By Pat Harty
IOWA CITY, Iowa – Connor McCaffery represents hope.
He isn’t the cure for what ails his father’s team, but he is a 6-foot-5, highly-intelligent, pass-first combo guard who can provide some much-needed relief for Jordan Bohannon at point guard for the Iowa men’s basketball team.
Fans saw glimpses of that on Sunday as Connor McCaffery made his long-awaited debut during Iowa’s 91-60 victory over Southern at Carver-Hawkeye Arena.
He played 17 minutes, scored five points, had four assists, three rebounds and one steal, the whole time looking and acting as a leader on the court.
Connor McCaffery sort of plays like his father used to play point guard, always with his head up and looking to make the perfect pass. Connor made feeding the post look easy in Sunday’s game. And while that might not seem like a big deal, Iowa’s guards have struggled with that.
“He played the way I know he can play, the way he knows he can play,” Fran McCaffery said of his son. “Physically, he’s still a long way away. He’s really gassed. He doesn’t have his legs underneath him.”
Connor McCaffery missed the first 10 regular-season games while battling the effects of mononucleosis. His team struggled without him, especially in the backcourt where the 6-0 Bohannon is faced with the grueling task of not only playing point guard, but also with trying to be a primary scoring option.
Connor McCaffery had originally planned to redshirt in order to focus on his freshman season with the Iowa baseball team. But those plans were reversed when former backup point guard Christian Williams announced in late October tht he would transfer from Iowa after the first semester.
Fran McCaffery was running out of options at point guard, so Connor would have to play once he was healthy.
That day finally came on Sunday and the offense had more flow and cohesion with Connor McCaffery on the court, partly because he is comfortable with the ball in his hands and is a willing facilitator.
"I'm working to get back and thought it was a good start," Connor McCaffery said.
Connor expected to play a few minutes here and there on Sunday, but he was surprised by how much he played in the second half, which was 12 minutes. He looked exhausted a few times, which is normal for somebody in his physical condition. But he also looked poised as a ball handler and as a leader, two things you want in a point guard.
Connor won’t blow by defenders on offense and will struggle on defense to stay in front of the Big Ten’s quickest point guards
But if that's the price you pay for adding a pass-first guard to the mix, then so be it because Iowa, and especially Bohannon, need all the help they can get.
Iowa is 5-6 overall and 0-2 in the Big Ten heading into Saturday’s game against Drake in the Big Four Classic at Wells Fargo Arena in Des Moines. A fifth nonconference loss would leave Iowa with hardly any margin for error in Big Ten play as it tries to get back to the NCAA Tournament after falling short last season for the first time in three years.
Connor McCaffery was a streaky 3-point shooter for Iowa City West High School, but he will make defenses pay if they don’t respect that part of his game.

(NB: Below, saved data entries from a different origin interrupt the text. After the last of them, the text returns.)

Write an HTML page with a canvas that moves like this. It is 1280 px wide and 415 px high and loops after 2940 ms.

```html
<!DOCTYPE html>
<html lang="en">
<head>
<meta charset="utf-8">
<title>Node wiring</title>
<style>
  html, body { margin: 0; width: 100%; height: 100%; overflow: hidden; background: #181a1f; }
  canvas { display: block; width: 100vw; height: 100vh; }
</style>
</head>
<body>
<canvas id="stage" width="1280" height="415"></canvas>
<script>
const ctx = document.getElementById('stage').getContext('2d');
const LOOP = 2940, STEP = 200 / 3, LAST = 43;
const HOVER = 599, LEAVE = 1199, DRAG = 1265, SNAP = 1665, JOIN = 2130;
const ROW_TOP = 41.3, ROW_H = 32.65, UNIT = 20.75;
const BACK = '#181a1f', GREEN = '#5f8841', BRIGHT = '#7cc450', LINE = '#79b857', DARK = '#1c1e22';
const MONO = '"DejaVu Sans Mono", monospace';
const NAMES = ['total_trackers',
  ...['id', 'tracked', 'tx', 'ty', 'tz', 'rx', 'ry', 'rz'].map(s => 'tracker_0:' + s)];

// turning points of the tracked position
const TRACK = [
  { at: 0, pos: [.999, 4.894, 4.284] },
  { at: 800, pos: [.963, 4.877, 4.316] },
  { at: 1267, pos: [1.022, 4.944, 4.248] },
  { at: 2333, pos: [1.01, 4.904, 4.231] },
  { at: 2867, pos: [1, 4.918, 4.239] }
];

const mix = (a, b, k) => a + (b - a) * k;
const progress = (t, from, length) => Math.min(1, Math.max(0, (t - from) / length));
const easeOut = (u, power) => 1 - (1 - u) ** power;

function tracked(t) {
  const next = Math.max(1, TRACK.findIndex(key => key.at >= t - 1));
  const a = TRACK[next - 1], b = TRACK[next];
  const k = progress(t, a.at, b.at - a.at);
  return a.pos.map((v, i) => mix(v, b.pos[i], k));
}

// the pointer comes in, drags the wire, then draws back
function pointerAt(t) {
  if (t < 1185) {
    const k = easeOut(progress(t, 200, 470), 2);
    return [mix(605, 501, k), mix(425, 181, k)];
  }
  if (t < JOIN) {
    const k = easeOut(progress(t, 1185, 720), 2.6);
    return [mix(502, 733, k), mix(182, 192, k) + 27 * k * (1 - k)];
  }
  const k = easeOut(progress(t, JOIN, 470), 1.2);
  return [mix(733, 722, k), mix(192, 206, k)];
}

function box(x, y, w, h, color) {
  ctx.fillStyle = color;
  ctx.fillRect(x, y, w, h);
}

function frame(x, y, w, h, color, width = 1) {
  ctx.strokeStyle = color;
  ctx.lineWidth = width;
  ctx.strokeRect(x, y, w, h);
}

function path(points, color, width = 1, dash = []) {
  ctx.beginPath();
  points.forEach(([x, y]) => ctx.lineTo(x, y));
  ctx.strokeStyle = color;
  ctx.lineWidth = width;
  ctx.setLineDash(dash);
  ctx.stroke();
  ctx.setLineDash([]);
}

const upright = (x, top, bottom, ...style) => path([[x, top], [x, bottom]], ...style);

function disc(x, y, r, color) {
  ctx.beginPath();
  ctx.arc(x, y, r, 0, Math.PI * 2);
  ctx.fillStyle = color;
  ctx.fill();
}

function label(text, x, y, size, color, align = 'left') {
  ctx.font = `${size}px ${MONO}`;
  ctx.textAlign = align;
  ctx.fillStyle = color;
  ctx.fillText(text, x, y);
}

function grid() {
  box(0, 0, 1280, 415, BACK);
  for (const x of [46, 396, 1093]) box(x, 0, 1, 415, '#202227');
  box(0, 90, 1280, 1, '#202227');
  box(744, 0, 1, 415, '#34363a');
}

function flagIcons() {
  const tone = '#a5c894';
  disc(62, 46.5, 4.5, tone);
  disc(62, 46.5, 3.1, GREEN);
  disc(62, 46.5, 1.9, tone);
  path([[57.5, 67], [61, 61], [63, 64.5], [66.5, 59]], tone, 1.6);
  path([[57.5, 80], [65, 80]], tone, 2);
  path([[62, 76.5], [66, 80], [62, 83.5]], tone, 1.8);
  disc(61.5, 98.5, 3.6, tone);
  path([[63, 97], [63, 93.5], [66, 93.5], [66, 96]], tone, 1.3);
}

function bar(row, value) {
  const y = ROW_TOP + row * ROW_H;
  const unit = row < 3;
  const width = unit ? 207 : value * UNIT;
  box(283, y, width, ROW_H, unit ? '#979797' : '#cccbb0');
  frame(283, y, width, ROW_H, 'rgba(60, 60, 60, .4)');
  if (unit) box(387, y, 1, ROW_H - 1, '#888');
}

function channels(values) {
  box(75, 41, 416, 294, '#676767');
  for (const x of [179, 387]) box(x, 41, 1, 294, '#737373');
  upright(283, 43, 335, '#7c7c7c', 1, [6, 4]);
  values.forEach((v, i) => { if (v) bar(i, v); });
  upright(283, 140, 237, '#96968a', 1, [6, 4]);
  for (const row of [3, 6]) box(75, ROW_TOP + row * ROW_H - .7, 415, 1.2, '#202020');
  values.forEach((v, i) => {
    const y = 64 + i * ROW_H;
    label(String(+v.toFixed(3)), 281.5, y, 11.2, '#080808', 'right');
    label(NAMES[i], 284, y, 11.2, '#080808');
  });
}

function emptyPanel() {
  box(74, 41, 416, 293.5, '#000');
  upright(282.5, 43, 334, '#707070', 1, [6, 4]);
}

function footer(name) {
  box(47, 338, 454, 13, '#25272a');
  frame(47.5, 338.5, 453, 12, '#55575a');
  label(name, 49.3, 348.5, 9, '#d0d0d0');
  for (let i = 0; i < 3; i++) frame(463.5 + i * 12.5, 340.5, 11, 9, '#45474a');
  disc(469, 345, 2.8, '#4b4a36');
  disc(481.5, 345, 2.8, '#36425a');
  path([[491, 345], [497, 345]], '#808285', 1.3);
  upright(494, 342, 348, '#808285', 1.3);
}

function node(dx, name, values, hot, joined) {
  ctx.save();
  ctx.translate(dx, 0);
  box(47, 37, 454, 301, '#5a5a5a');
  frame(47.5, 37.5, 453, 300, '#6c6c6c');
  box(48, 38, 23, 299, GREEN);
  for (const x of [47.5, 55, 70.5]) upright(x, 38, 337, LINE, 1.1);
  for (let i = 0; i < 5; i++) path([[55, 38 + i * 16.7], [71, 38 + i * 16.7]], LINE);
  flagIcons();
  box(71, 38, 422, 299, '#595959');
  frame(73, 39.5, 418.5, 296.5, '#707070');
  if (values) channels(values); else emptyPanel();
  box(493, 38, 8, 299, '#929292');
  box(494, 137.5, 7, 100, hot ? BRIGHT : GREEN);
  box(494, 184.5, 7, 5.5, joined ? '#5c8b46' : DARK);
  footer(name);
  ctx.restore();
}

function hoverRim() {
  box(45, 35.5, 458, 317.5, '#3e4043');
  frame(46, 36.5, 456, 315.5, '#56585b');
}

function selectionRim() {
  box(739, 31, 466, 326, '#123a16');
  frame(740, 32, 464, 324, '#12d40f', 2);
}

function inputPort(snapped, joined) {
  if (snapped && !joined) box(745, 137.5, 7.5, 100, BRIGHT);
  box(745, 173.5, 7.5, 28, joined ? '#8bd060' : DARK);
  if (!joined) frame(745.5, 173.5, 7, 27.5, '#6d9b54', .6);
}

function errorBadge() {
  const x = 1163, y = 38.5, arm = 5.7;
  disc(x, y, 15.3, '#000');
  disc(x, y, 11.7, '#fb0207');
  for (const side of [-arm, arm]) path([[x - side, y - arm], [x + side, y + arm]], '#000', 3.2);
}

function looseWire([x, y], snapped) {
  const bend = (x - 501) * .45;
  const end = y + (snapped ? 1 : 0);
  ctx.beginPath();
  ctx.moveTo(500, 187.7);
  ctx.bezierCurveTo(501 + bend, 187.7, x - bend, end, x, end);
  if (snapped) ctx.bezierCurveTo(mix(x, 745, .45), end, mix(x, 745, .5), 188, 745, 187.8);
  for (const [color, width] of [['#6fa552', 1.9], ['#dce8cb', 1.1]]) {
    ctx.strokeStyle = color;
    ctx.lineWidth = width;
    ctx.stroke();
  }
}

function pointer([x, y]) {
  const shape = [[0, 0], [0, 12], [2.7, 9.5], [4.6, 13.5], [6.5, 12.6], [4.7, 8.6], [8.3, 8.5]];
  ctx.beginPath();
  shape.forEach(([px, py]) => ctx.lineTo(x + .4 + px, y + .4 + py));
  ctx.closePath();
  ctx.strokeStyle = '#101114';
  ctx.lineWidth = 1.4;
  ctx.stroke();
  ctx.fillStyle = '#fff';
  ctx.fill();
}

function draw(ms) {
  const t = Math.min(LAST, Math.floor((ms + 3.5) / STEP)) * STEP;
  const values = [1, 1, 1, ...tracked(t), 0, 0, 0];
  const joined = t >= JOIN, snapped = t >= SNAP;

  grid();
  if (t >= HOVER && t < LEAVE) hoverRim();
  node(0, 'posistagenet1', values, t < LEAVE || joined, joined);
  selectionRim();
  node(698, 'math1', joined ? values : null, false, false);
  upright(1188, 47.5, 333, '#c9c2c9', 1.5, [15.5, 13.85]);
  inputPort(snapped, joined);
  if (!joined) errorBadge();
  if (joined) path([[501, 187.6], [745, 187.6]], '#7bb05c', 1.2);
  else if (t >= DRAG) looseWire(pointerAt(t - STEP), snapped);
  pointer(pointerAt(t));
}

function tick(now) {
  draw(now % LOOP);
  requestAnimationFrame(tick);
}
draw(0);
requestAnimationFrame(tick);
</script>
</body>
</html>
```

But what he does best of all is pass to open teammates, and anticipate the next pass. He might have the best court vision of any player on the Iowa team right now.
Connor’s presence will allow for Bohannon and for Brady Ellingson to play off the ball and get open shots within the flow of the offense. And if they're open, Connor will feed them because that's what he does.
Connor also could team with 6-7 sophomore Maishe Dailey to give Iowa tremendous length in the backcourt.
Connor is almost like having a coach on the floor, but that's not just because his father is the head coach. Connor grew up around the game and has been fascinated with learning as much as he could about the sport that has consumed his father's life.
Connor McCaffery is certainly not the savior, and maybe not the long-term answer at point guard. He also could prove to be a better baseball player for Iowa in the long run.
But the Iowa basketball team is much better with him than without him.
That was obvious just from the 17 minutes Connor played on Sunday.